This slim book (180 pages of text) reimagines

the traditional introductory course in abstract algebra. At first glance, one might think that the selection of topics is similar to that found in standard “rings first” algebra books such as Hungerford’s *Abstract Algebra: An Introduction*, but a closer look reveals substantial differences.

Hungerford’s book, for example, begins with a couple of chapters developing the basic number theory of the integers (up to and including congruences), followed by the introduction of abstract rings. This is then followed by several chapters discussing polynomials over a field as another extended example of a ring. After this, there is some more ring theory (ideals and quotient rings), followed by an introduction to groups. This constitutes Part 1 of the book. Part 2 concerns more advanced topics, much of which is not typically covered in a first semester course: the fundamental theorem of abelian groups and Sylow theory, factorization in integral domains, field extensions and an introduction to Galois theory. Part 3 of the book, on applications, considers such topics as cryptography, coding theory and geometric constructions. A fourth and final part collects a number of appendices on background topics.

The book now under review also starts with the number theory of the integers (spread out over the first three chapters), but takes the subject considerably further than does Hungerford: the law of quadratic reciprocity, for example, is discussed and proved, a rarity in introductory abstract algebra books. Other number theory topics covered here, but not in most introductory abstract algebra texts, include the classification of Pythagorean triples (done two ways, algebraically and geometrically), the proof of Fermat’s Last Theorem for n = 4, and the classification of the solutions of Pell’s Equation.

It is not just the ring of integers that is discussed in these chapters. The axioms for an abstract ring are introduced very early (page 2, in fact) and examples of rings other than the integers (for example, quadratic extensions of the integers) are introduced and worked with in some detail in these chapters. However, the focus remains on concrete examples rather than abstract ring theory per se.

Chapter 4 is on what the authors call “codes” but what I would call cryptography; I think the use of the word “codes” here risks confusion with coding theory (Hamming distance, etc.). The authors do not tarry with classical cryptography and proceed almost immediately to public key cryptography and the RSA method. Primality testing and factorization are also discussed briefly.

In Chapter 5, the authors discuss the real and complex numbers. Assuming the rational numbers as known, the authors explain without detail several methods of constructing the real numbers and also point out the completeness property of this number system. The complex numbers are then introduced and, again surprisingly for a book at this level, the Fundamental Theorem of Algebra is proved. Applications of the Fundamental Theorem to real polynomials are given.

Chapters 6 and 7 concern polynomial rings and their application to the construction and analysis of finite fields. Here again, a number of very unusual topics for a book at this level are discussed, including transcendental numbers (Liouville numbers and a proof of the transcendence of \( e \)), formulas for the solution of a cubic equation, and Sturm’s Theorem, a result I used to see in old-fashioned books on the theory of equations, but haven’t seen in the more recent textbook literature. (Another result along the same lines, Descartes’ Rule of Signs, shows up here as an exercise.)

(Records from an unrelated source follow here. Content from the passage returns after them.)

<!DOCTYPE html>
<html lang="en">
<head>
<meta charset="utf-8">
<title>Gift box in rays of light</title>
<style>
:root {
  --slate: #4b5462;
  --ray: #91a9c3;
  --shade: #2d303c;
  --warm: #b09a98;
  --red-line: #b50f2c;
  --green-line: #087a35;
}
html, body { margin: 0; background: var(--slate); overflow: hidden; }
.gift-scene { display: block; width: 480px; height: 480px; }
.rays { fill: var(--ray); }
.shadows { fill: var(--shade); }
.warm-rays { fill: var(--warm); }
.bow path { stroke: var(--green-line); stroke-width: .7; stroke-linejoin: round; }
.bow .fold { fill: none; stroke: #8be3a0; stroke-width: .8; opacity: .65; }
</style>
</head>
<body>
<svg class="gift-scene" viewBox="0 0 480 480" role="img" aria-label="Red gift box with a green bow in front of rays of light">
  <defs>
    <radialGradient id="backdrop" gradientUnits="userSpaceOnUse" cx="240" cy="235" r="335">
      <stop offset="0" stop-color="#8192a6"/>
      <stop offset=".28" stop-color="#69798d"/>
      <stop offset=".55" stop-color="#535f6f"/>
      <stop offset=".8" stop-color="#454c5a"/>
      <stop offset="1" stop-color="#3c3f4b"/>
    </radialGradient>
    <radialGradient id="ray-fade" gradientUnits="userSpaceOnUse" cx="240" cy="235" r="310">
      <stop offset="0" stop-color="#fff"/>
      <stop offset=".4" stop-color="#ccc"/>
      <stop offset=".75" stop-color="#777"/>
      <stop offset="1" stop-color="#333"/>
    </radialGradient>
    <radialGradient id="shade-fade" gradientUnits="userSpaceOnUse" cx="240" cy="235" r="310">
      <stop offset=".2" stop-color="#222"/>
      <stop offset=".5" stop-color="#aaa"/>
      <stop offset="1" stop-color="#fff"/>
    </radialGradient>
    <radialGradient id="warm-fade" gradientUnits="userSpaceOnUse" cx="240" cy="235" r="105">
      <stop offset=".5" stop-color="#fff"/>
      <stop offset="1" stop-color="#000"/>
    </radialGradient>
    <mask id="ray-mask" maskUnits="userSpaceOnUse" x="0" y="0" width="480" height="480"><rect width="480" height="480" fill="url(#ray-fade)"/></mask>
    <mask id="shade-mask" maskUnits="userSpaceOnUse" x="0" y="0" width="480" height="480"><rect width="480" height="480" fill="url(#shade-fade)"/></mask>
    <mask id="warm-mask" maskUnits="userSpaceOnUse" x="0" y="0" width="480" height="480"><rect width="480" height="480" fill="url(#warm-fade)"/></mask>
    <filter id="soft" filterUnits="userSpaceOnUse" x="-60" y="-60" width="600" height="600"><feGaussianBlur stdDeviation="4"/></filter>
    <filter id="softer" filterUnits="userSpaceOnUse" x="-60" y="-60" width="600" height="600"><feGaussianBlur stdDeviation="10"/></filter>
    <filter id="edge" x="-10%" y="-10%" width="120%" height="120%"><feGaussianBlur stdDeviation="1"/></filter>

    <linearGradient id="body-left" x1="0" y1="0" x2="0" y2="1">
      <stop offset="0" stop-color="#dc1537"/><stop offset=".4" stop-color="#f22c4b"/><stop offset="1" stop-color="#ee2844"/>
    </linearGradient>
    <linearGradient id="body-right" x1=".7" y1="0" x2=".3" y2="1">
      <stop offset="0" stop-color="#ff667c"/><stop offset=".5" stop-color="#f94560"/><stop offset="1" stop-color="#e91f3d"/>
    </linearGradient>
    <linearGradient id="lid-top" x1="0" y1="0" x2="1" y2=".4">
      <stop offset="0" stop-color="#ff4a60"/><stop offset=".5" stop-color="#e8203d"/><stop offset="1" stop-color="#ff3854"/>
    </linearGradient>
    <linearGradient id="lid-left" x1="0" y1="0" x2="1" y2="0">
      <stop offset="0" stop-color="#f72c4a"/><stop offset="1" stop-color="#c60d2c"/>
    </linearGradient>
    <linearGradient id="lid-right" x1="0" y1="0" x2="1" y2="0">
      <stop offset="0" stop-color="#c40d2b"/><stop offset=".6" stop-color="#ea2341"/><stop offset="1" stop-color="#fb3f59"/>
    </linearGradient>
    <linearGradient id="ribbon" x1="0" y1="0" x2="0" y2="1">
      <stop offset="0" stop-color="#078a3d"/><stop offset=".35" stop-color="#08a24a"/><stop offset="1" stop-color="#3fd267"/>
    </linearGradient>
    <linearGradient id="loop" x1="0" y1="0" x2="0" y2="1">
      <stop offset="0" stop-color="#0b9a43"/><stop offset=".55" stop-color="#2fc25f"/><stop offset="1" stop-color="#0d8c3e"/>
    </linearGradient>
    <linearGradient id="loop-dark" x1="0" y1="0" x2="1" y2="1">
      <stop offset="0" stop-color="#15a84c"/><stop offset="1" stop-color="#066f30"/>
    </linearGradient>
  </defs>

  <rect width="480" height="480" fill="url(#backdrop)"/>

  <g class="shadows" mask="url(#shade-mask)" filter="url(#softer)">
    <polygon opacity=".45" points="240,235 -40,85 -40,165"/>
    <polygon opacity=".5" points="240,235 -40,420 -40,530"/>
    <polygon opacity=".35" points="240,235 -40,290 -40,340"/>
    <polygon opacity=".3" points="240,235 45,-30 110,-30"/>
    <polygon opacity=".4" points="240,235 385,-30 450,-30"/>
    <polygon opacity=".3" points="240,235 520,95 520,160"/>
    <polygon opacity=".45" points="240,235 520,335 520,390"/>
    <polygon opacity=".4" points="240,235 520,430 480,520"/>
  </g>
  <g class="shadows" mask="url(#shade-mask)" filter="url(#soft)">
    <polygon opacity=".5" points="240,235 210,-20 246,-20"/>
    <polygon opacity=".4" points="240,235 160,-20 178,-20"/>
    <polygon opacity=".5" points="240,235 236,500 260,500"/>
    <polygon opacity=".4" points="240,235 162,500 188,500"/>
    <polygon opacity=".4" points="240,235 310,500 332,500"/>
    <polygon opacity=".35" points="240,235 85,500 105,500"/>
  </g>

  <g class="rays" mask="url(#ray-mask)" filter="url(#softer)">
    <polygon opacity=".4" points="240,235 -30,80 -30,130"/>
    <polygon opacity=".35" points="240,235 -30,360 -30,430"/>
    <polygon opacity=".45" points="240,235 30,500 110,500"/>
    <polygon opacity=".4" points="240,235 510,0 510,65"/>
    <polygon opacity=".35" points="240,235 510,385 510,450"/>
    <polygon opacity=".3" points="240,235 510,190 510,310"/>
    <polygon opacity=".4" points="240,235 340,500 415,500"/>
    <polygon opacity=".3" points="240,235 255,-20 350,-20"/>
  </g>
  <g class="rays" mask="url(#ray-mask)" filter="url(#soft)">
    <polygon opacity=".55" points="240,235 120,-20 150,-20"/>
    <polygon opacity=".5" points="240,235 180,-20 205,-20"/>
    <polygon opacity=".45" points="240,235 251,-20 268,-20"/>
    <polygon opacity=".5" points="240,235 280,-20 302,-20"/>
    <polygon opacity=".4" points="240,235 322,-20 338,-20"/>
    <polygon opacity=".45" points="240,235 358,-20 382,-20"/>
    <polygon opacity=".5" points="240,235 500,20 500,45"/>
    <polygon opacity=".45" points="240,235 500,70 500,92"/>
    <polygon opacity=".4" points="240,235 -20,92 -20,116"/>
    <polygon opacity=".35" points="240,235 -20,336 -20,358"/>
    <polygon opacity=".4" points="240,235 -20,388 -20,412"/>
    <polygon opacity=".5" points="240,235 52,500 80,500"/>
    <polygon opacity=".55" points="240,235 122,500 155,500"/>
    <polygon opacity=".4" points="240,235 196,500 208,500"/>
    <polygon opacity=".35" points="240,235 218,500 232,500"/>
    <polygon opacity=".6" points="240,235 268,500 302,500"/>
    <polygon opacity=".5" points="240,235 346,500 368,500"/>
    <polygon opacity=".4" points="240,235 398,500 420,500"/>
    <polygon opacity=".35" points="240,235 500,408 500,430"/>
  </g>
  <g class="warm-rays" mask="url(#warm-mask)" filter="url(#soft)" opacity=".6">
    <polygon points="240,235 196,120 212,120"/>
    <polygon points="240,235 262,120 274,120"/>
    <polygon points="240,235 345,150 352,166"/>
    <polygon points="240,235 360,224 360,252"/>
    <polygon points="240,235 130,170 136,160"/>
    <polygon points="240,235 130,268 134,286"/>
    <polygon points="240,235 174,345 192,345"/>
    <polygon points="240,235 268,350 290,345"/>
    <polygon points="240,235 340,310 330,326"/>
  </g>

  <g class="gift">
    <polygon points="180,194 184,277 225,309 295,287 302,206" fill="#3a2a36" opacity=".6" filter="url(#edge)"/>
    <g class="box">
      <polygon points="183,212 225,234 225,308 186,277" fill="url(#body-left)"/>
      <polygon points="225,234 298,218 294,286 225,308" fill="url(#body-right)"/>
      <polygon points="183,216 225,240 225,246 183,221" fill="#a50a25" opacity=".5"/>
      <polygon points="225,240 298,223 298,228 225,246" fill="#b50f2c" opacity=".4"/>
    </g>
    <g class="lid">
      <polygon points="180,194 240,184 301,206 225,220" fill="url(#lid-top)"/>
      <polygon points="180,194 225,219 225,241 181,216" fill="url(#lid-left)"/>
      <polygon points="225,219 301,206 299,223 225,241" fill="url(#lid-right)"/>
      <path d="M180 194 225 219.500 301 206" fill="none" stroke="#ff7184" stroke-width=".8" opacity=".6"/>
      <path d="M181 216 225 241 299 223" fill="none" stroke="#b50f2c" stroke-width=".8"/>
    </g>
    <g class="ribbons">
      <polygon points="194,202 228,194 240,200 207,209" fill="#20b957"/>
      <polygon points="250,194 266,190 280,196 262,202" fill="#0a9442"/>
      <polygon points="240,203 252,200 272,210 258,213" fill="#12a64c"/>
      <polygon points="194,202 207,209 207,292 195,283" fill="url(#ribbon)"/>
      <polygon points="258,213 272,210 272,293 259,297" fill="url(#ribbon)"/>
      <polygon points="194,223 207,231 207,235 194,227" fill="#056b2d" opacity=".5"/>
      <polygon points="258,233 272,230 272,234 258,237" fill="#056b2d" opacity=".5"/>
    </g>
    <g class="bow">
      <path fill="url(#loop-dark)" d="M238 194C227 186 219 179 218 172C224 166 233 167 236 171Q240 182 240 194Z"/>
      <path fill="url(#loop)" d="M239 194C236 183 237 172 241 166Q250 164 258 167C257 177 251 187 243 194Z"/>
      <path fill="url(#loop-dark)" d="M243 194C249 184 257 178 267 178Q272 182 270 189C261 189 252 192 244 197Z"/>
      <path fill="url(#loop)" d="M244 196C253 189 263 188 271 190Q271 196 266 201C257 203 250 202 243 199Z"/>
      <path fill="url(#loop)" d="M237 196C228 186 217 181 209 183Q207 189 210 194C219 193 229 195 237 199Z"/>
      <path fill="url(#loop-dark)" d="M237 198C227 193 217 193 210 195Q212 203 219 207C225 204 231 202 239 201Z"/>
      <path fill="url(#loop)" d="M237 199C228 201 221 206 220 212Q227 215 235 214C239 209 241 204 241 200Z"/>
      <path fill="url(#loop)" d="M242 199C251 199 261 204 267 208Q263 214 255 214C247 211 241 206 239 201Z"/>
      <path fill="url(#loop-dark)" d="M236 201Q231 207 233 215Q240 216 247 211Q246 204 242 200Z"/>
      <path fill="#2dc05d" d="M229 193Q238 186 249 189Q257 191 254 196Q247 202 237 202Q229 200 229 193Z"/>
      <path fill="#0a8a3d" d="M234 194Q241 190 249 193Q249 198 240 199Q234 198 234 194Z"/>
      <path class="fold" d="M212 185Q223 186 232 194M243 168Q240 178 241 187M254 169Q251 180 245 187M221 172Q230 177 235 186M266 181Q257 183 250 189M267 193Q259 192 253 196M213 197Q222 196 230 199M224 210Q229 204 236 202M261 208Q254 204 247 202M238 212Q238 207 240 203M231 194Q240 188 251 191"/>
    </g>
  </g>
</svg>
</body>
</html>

One topic that is not covered in this book, however, is group theory. While the word “group” is mentioned and the term “abelian group” briefly defined, the subject is not developed, and the reader will not encounter even such basic ideas as Lagrange’s theorem.

Throughout the book, the exposition is rather terse, and very little hand-holding takes place. As the preceding summary of topics covered in this book should make clear, a considerable amount of material is covered in a relatively small amount of space. Each section ends with an assortment of exercises (averaging around 6 or 7 per section), few of which are trivial and some of which are quite substantial. Each chapter ends with a page or two entitled Notes which offers some historical commentary and suggestions for further reading.

I’m an old dog and therefore not easily taught new tricks, but it seems to me that the topics covered here are not optimal for a first course in abstract algebra. More adventurous souls, however, might enjoy the experience of teaching out of this book, particularly to students of high ability.

Mark Hunacek (mhunacek@iastate.edu) is a Teaching Professor Emeritus at Iowa State University.